Kashmiris have more chance for expressing their wishes in India than they would have in Pakistan. So if the wishes of Kashmiris -- or their political rights -- is the issue, Pakistan has no case.
Let us not fool ourselves. You are not interested in the 'wishes of the Kashmiri people.' You are not even interested in the whole of Jammu and Kashmir. What you are interested in is the Muslim part of Kashmir. Pakistan's argument on Kashmir is a religious one. Simply put it is this: Muslim Kashmir should be a part of Muslim Pakistan.
From the Pakistani 'mullah-military combination' point of view, this may be a fantastic argument. From the Indian point of view this is absurd. I, an Indian Muslim, can rip that argument apart in seconds.
Here is a fact: There are more than 150 million Muslims in India (the second largest Muslim population in the world), more than the Muslims in Pakistan. Less than 7 per cent of them are in Kashmir.
Pakistan may have been created in the name of Islam. India can't and won't be partitioned in the name of Islam any more. Indian Muslims will not allow that to happen.
To use Imam Bukhari's words: 'If the issue of Kashmir is decided on religious basis (in the name of Islam) then the wishes of all Indian Muslims should be taken into consideration and not those of Kashmiris alone.'
End of argument.
Does Pakistan have any counter argument? If yes, we have not heard it. In 1965, Dr Rafiq Zakaria made a stirring speech in the UN General Assembly arguing India's case on Kashmir on behalf of Indian Muslims. What was Pakistan's response? It came in just four-and-a-half words. Zulfiqar Ali Bhutto, then foreign minister of Pakistan, simply accused Dr Zakaria of being 'a traitor to the Muslim cause' and walked out. [Rafiq Zakaria, The Widening Divide, Viking Penguin, 1995].
That is again laughably absurd. Dr Zakaria was speaking on behalf of Indian Muslims, so how could he be a traitor to the Muslim cause?
Pakistan thought so because it thinks it has exclusive rights on Allah. This argument is also the basis of Pakistan's claim on Kashmir. But the facts do not support the basic argument. Any argument not supported by facts is no argument.
India, on the other hand, has successfully adopted the ideology of her founding father. Gandhi may have lost the argument in 1947; India's fortune is that he won the argument after 1947 (it cost him his life though).
In Kashmir, in the words of M J Akbar, 'it is not geography that is the issue; Kashmir also guards the frontiers of ideology.'
In his book Kashmir: Behind the Vale, Akbar concludes that 'Kashmir and the mother country are inextricably linked. India cannot afford to be defeated in her Kashmir.'
I am sure Akbar must have weighed every word of that concluding statement.
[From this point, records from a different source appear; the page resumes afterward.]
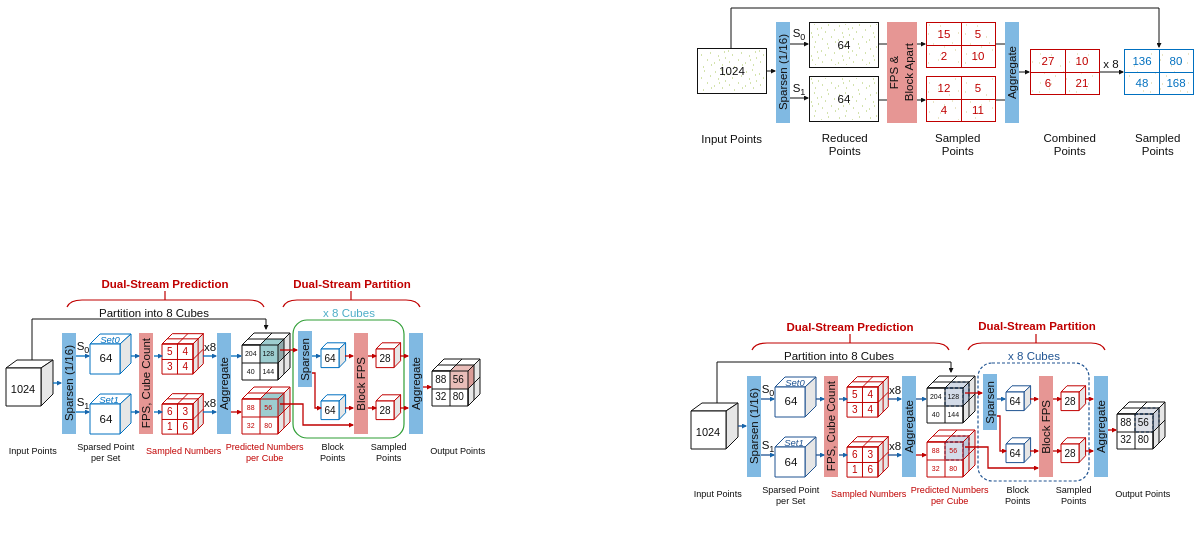
<!DOCTYPE html>
<html lang="en">
<head>
<meta charset="utf-8">
<title>Point sampling pipelines</title>
<style>
:root{--ink:#111;--red:#c00000;--blue:#0070c0;--navy:#1f5391;--bar-blue:#80b9e2;--bar-pink:#e69694;--side:#e6e6e6;--green:#2f9e35;--teal:#4bacc6}
*{box-sizing:border-box;margin:0}
body{width:1200px;height:553px;overflow:hidden;background:#fff}
.board{position:relative;width:1200px;height:553px;overflow:hidden;background:#fff;color:var(--ink);font:11.5px/1 "Liberation Sans",Arial,sans-serif}
.pipeline{position:absolute}
.planar{--ox:690;--oy:0;left:690px;top:0;width:510px;height:165px}
.cubic{--ox:0;--oy:270;width:490px;height:200px;--flow:var(--blue);--hit:#9dcdd0;--hit-side:#8fa9ab;--hit-out:#e9bdb9;--hit-out-side:#d99c98;--hit-line:none;--hit-dash:none;--zone:var(--green);--zone-dash:none;--zone-text:var(--teal)}
.solid{left:0;top:270px}
.dashed{left:685px;top:313px;--flow:var(--navy);--hit:#d3dbe8;--hit-side:#bcc8da;--hit-out:#dfe2ea;--hit-out-side:#c9cfdb;--hit-line:var(--navy);--hit-dash:3 2;--zone:var(--navy);--zone-dash:3 2;--zone-text:var(--navy)}
.drawing{position:absolute;left:0;top:0;width:100%;height:100%;fill:none}
.bar,.label,.grid,.caption{position:absolute;left:calc((var(--x) - var(--ox))*1px);top:calc((var(--y) - var(--oy))*1px)}
.bar{display:flex;align-items:center;justify-content:center;width:14px;height:101px;background:var(--bar-blue)}
.bar span{writing-mode:vertical-rl;transform:rotate(180deg);white-space:nowrap;text-align:center;line-height:15px}
.pink{background:var(--bar-pink)}
.short{height:56px}
.wide{width:30px}
.label{transform:translate(calc(-50% + 1px),calc(-50% + 1px));white-space:nowrap}
.title{font-size:11.5px;font-weight:700;color:var(--red)}
.zone-name{color:var(--zone-text)}
.set{font-size:9.5px;font-style:italic;color:var(--flow)}
.value{font-size:11px}
.small{font-size:10px}
.label sub{font-size:9px;line-height:0;vertical-align:-3px}
.grid{display:grid;grid-template:1fr 1fr/1fr 1fr;place-items:center;width:35px;height:35px;font-size:10px}
.fine{font-size:7px}
.count{width:31px;height:30px}
.table{width:70px;height:46px;padding-top:1px;font-size:11.5px;border:1px solid;background:linear-gradient(currentColor,currentColor) 50%/1px 100% no-repeat,linear-gradient(currentColor,currentColor) 50%/100% 1px no-repeat}
.single{display:flex;align-items:center;justify-content:center;background:none}
.red{color:var(--red)}
.blue{color:var(--blue)}
.caption{transform:translateX(calc(-50% + .7px));font-size:9.1px;line-height:11px;text-align:center;white-space:nowrap}
.planar .caption{font-size:11.5px;line-height:13px}
.cube{stroke:var(--edge);vector-effect:non-scaling-stroke}
.cube.front,.cube.top{fill:#fff}
.cube.side{fill:var(--side)}
.tone-ink{--edge:var(--ink)}
.tone-red{--edge:var(--red)}
.tone-flow{--edge:var(--flow)}
.flow{stroke:var(--flow);stroke-width:1.3;marker-end:url(#tip-blue)}
.flow-red{stroke:var(--red);stroke-width:1.3;marker-end:url(#tip-red)}
.ink-line{stroke:var(--ink);marker-end:url(#tip-ink)}
.wire{stroke:var(--ink)}
.brace{stroke:var(--red);stroke-width:1.2}
.zone{stroke:var(--zone);stroke-width:1.2;stroke-dasharray:var(--zone-dash)}
.hit,.hit-side{stroke:var(--hit-line);stroke-dasharray:var(--hit-dash)}
.hit{fill:var(--hit)}
.hit-side{fill:var(--hit-side)}
.tone-out{--hit:var(--hit-out);--hit-side:var(--hit-out-side)}
</style>
</head>
<body>
<main class="board">

<svg width="0" height="0" style="position:absolute" aria-hidden="true">
<defs>
<marker id="tip-ink" markerUnits="userSpaceOnUse" markerWidth="5" markerHeight="5" refX="4" refY="2.5" orient="auto"><path d="M0 0L5 2.5L0 5z" fill="#111"/></marker>
<marker id="tip-red" markerUnits="userSpaceOnUse" markerWidth="5" markerHeight="5" refX="4" refY="2.5" orient="auto"><path d="M0 0L5 2.5L0 5z" fill="#c00000"/></marker>
<marker id="tip-blue" markerUnits="userSpaceOnUse" markerWidth="5" markerHeight="5" refX="4" refY="2.5" orient="auto"><path d="M0 0L5 2.5L0 5z" fill="#1765ab"/></marker>
<pattern id="points" width="31" height="23" patternUnits="userSpaceOnUse"><path d="M2 3h1M8 1h1M15 5h1M22 2h1M28 7h1M5 10h1M12 12h1M19 9h1M25 14h1M1 17h1M9 19h1M16 16h1M21 21h1M29 19h1M11 6h1M6 14h1" stroke="#a8c65c"/></pattern>
<pattern id="points-few" width="37" height="29" patternUnits="userSpaceOnUse"><path d="M3 5h1M13 2h1M24 8h1M33 4h1M8 15h1M19 18h1M30 21h1M4 25h1M15 26h1M27 14h1" stroke="#d3c98c"/></pattern>
<g id="cube">
<path class="cube top" d="M0 0L10 -10H41L30 0z"/>
<path class="cube side" d="M30 0L41 -10V19L30 30z"/>
<path class="cube front" d="M0 0H30V30H0z"/>
</g>
<g id="octet">
<path class="cube top" d="M0 0L12 -12H48L36 0z"/>
<path class="cube side" d="M36 0L48 -12V23L36 35z"/>
<path class="cube front" d="M0 0H36V35H0z"/>
</g>
<path id="octet-lines" class="cube" d="M18 0V35M0 18H36L48 6M18 0L30 -12M6 -6H42V29M0 0H36V35M36 0L48 -12"/>
<g id="octet-hit">
<path class="hit-side" d="M36 0L42 -6V12L36 18z"/>
<path class="hit" d="M18 0L24 -6H42L36 0zM18 0H36V18H18z"/>
</g>
<g id="octet-marked"><use href="#octet"/><use href="#octet-lines"/><use href="#octet-hit"/></g>
<g id="octet-filled"><use href="#octet"/><use href="#octet-hit"/><use href="#octet-lines"/></g>
<g id="cube-flow">
<path class="brace" d="M67 307Q70 300 82 300H249Q261 300 264 307M165 300V291M283 307Q286 300 297 300H406Q417 300 420 307M351 300V291"/>
<rect class="zone" x="293" y="320" width="111" height="118" rx="14"/>
<path class="ink-line" d="M32 360V319H266V329"/>
<g class="tone-ink">
<path class="cube top" d="M6 368L17 360H53L41 368z"/>
<path class="cube side" d="M41 368L53 360V394L41 406z"/>
<path class="cube front" d="M6 368H41V406H6z"/>
</g>
<g class="tone-flow">
<use href="#cube" x="90" y="344"/><use href="#cube" x="90" y="404"/>
<use href="#cube" transform="translate(321 349) scale(.6 .62)"/><use href="#cube" transform="translate(321 401) scale(.6 .62)"/>
</g>
<g class="tone-red">
<g id="count-cube" transform="translate(162 344) scale(.86)"><use href="#octet"/><use href="#octet-lines"/></g>
<use href="#count-cube" y="60"/>
<use href="#octet-filled" x="242" y="399"/>
<use href="#cube" transform="translate(376 349) scale(.6 .62)"/><use href="#cube" transform="translate(376 401) scale(.6 .62)"/>
</g>
<g class="tone-ink">
<use href="#octet-filled" x="242" y="345"/>
<use class="tone-out" href="#octet-filled" x="432" y="371"/>
</g>
<path class="flow" d="M53 383H61"/>
<path class="flow" d="M76 356H89"/><path class="flow" d="M76 412H89"/>
<path class="flow" d="M131 356H139"/><path class="flow" d="M131 412H139"/>
<path class="flow" d="M154 356H162"/><path class="flow" d="M154 412H162"/>
<path class="flow" d="M203 356H216"/><path class="flow" d="M203 412H216"/>
<path class="flow" d="M231 356H241"/><path class="flow-red" d="M231 412H241"/>
<path class="flow-red" d="M280 350H297"/>
<path class="flow-red" d="M280 404H303V425H353"/>
<path class="flow" d="M312 356H320"/><path class="flow-red" d="M312 373H315V408H321"/>
<path class="flow-red" d="M345 356H353"/><path class="flow-red" d="M345 408H353"/>
<path class="flow-red" d="M368 356H376"/><path class="flow-red" d="M368 408H376"/>
<path class="flow-red" d="M400 356H408"/><path class="flow-red" d="M400 408H408"/>
<path class="flow-red" d="M423 387H431"/>
</g>
</defs>
</svg>

<section class="pipeline planar" aria-label="Planar sampling">
<div class="bar" style="--x:776;--y:22"><span>Sparsen (1/16)</span></div>
<div class="bar pink wide" style="--x:887;--y:22"><span>FPS &amp;<br>Block Apart</span></div>
<div class="bar" style="--x:1005;--y:22"><span>Aggregate</span></div>
<svg class="drawing" viewBox="690 0 510 165" aria-hidden="true">
<path fill="url(#points)" d="M699 50H764V92H699zM811 24H877V65H811zM811 78H877V120H811z"/>
<path fill="url(#points-few)" d="M928 24H994V65H928zM928 78H994V120H928zM1032 51H1097V93H1032zM1126 51H1191V93H1126z"/>
<path class="ink-line" d="M731 48V8H1159V47"/>
<path class="ink-line" d="M766 71H775"/>
<path class="ink-line" d="M790 44H808"/><path class="ink-line" d="M790 98H808"/>
<path class="wire" d="M879 44H887M879 100H887M996 44H1005M996 100H1005"/>
<path class="ink-line" d="M917 44H925"/><path class="ink-line" d="M917 100H925"/>
<path class="ink-line" d="M1019 72H1029"/><path class="ink-line" d="M1099 72H1123"/>
</svg>
<div class="grid table single" style="--x:697;--y:48">1024</div>
<div class="grid table single" style="--x:809;--y:22">64</div>
<div class="grid table single" style="--x:809;--y:76">64</div>
<div class="grid table red" style="--x:926;--y:22"><span>15</span><span>5</span><span>2</span><span>10</span></div>
<div class="grid table red" style="--x:926;--y:76"><span>12</span><span>5</span><span>4</span><span>11</span></div>
<div class="grid table red" style="--x:1030;--y:49"><span>27</span><span>10</span><span>6</span><span>21</span></div>
<div class="grid table blue" style="--x:1124;--y:49"><span>136</span><span>80</span><span>48</span><span>168</span></div>
<span class="label" style="--x:798;--y:33">S<sub>0</sub></span>
<span class="label" style="--x:798;--y:88">S<sub>1</sub></span>
<span class="label" style="--x:1110;--y:64">x 8</span>
<p class="caption" style="--x:731;--y:133">Input Points</p>
<p class="caption" style="--x:844;--y:132">Reduced<br>Points</p>
<p class="caption" style="--x:957;--y:132">Sampled<br>Points</p>
<p class="caption" style="--x:1069;--y:132">Combined<br>Points</p>
<p class="caption" style="--x:1157;--y:132">Sampled<br>Points</p>
</section>

<section class="pipeline cubic solid" aria-label="Dual-stream cubes, solid zone">
<div class="bar" style="--x:62;--y:333"><span>Sparsen (1/16)</span></div>
<div class="bar pink" style="--x:139;--y:333"><span>FPS, Cube Count</span></div>
<div class="bar" style="--x:217;--y:333"><span>Aggregate</span></div>
<div class="bar short" style="--x:298;--y:331"><span>Sparsen</span></div>
<div class="bar pink" style="--x:354;--y:333"><span>Block FPS</span></div>
<div class="bar" style="--x:409;--y:333"><span>Aggregate</span></div>
<svg class="drawing" viewBox="0 270 490 200" aria-hidden="true"><use href="#cube-flow"/></svg>
<h2 class="label title" style="--x:164;--y:284">Dual-Stream Prediction</h2>
<h2 class="label title" style="--x:351;--y:284">Dual-Stream Partition</h2>
<span class="label" style="--x:153;--y:313">Partition into 8 Cubes</span>
<span class="label zone-name" style="--x:348;--y:313">x 8 Cubes</span>
<span class="label value" style="--x:22;--y:388">1024</span>
<span class="label" style="--x:82;--y:346">S<sub>0</sub></span>
<span class="label" style="--x:82;--y:402">S<sub>1</sub></span>
<span class="label set" style="--x:109;--y:339">Set0</span>
<span class="label set" style="--x:108;--y:399">Set1</span>
<span class="label" style="--x:105;--y:358">64</span>
<span class="label" style="--x:105;--y:419">64</span>
<div class="grid count red" style="--x:162;--y:344"><span>5</span><span>4</span><span>3</span><span>4</span></div>
<div class="grid count red" style="--x:162;--y:404"><span>6</span><span>3</span><span>1</span><span>6</span></div>
<span class="label" style="--x:209;--y:347">x8</span>
<span class="label" style="--x:209;--y:403">x8</span>
<div class="grid fine" style="--x:242;--y:345"><span>204</span><span>128</span><span>40</span><span>144</span></div>
<div class="grid fine red" style="--x:242;--y:399"><span>88</span><span>56</span><span>32</span><span>80</span></div>
<span class="label small" style="--x:329;--y:358">64</span>
<span class="label small" style="--x:329;--y:410">64</span>
<span class="label small" style="--x:384;--y:358">28</span>
<span class="label small" style="--x:384;--y:410">28</span>
<div class="grid" style="--x:432;--y:371"><span>88</span><span>56</span><span>32</span><span>80</span></div>
<p class="caption" style="--x:32;--y:446">Input Points</p>
<p class="caption" style="--x:105;--y:442">Sparsed Point<br>per Set</p>
<p class="caption red" style="--x:183;--y:446">Sampled Numbers</p>
<p class="caption red" style="--x:264;--y:442">Predicted Numbers<br>per Cube</p>
<p class="caption" style="--x:332;--y:442">Block<br>Points</p>
<p class="caption" style="--x:388;--y:442">Sampled<br>Points</p>
<p class="caption" style="--x:457;--y:446">Output Points</p>
</section>

<section class="pipeline cubic dashed" aria-label="Dual-stream cubes, dashed zone">
<div class="bar" style="--x:62;--y:333"><span>Sparsen (1/16)</span></div>
<div class="bar pink" style="--x:139;--y:333"><span>FPS, Cube Count</span></div>
<div class="bar" style="--x:217;--y:333"><span>Aggregate</span></div>
<div class="bar short" style="--x:298;--y:331"><span>Sparsen</span></div>
<div class="bar pink" style="--x:354;--y:333"><span>Block FPS</span></div>
<div class="bar" style="--x:409;--y:333"><span>Aggregate</span></div>
<svg class="drawing" viewBox="0 270 490 200" aria-hidden="true"><use href="#cube-flow"/></svg>
<h2 class="label title" style="--x:164;--y:284">Dual-Stream Prediction</h2>
<h2 class="label title" style="--x:351;--y:283">Dual-Stream Partition</h2>
<span class="label" style="--x:153;--y:313">Partition into 8 Cubes</span>
<span class="label zone-name" style="--x:348;--y:313">x 8 Cubes</span>
<span class="label value" style="--x:22;--y:388">1024</span>
<span class="label" style="--x:82;--y:346">S<sub>0</sub></span>
<span class="label" style="--x:82;--y:402">S<sub>1</sub></span>
<span class="label set" style="--x:109;--y:339">Set0</span>
<span class="label set" style="--x:108;--y:399">Set1</span>
<span class="label" style="--x:105;--y:358">64</span>
<span class="label" style="--x:105;--y:419">64</span>
<div class="grid count red" style="--x:162;--y:344"><span>5</span><span>4</span><span>3</span><span>4</span></div>
<div class="grid count red" style="--x:162;--y:404"><span>6</span><span>3</span><span>1</span><span>6</span></div>
<span class="label" style="--x:209;--y:347">x8</span>
<span class="label" style="--x:209;--y:403">x8</span>
<div class="grid fine" style="--x:242;--y:345"><span>204</span><span>128</span><span>40</span><span>144</span></div>
<div class="grid fine red" style="--x:242;--y:399"><span>88</span><span>56</span><span>32</span><span>80</span></div>
<span class="label small" style="--x:329;--y:358">64</span>
<span class="label small" style="--x:329;--y:410">64</span>
<span class="label small" style="--x:384;--y:358">28</span>
<span class="label small" style="--x:384;--y:410">28</span>
<div class="grid" style="--x:432;--y:371"><span>88</span><span>56</span><span>32</span><span>80</span></div>
<p class="caption" style="--x:32;--y:446">Input Points</p>
<p class="caption" style="--x:105;--y:442">Sparsed Point<br>per Set</p>
<p class="caption red" style="--x:183;--y:446">Sampled Numbers</p>
<p class="caption red" style="--x:264;--y:442">Predicted Numbers<br>per Cube</p>
<p class="caption" style="--x:332;--y:442">Block<br>Points</p>
<p class="caption" style="--x:388;--y:442">Sampled<br>Points</p>
<p class="caption" style="--x:457;--y:446">Output Points</p>
</section>

</main>
</body>
</html>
Yes, we can't afford to be defeated in our Kashmir.
This is not to say that we will not discuss anything on Kashmir with Pakistan. As the prime minister said, we are ready to discuss all issues, including Jammu and Kashmir. But if Pakistan insists (as you did in the interview) on the resolution of the so-called Kashmir issue as a precondition for the progress of dialogue on other issues, then we are going nowhere.
As the spokesman of our external affairs ministry said, 'the first step should be expanding economic and cultural cooperation, and people-to-people contact so as to generate an atmosphere of understanding, trust and confidence.'
He also said: 'India would continue with its recent efforts, which have also found a tremendous resonance among the people and civil society in Pakistan.'
He is right. A respected senior Pakistani columnist said in a reply to my e-mail about the interview: 'Such remarks would be silly at all times but when you are clearing the ground for talking to your neighbour, positively insane.'
With that, I rest my case.
Sajid Bhombal can be contacted at firstname.lastname@example.org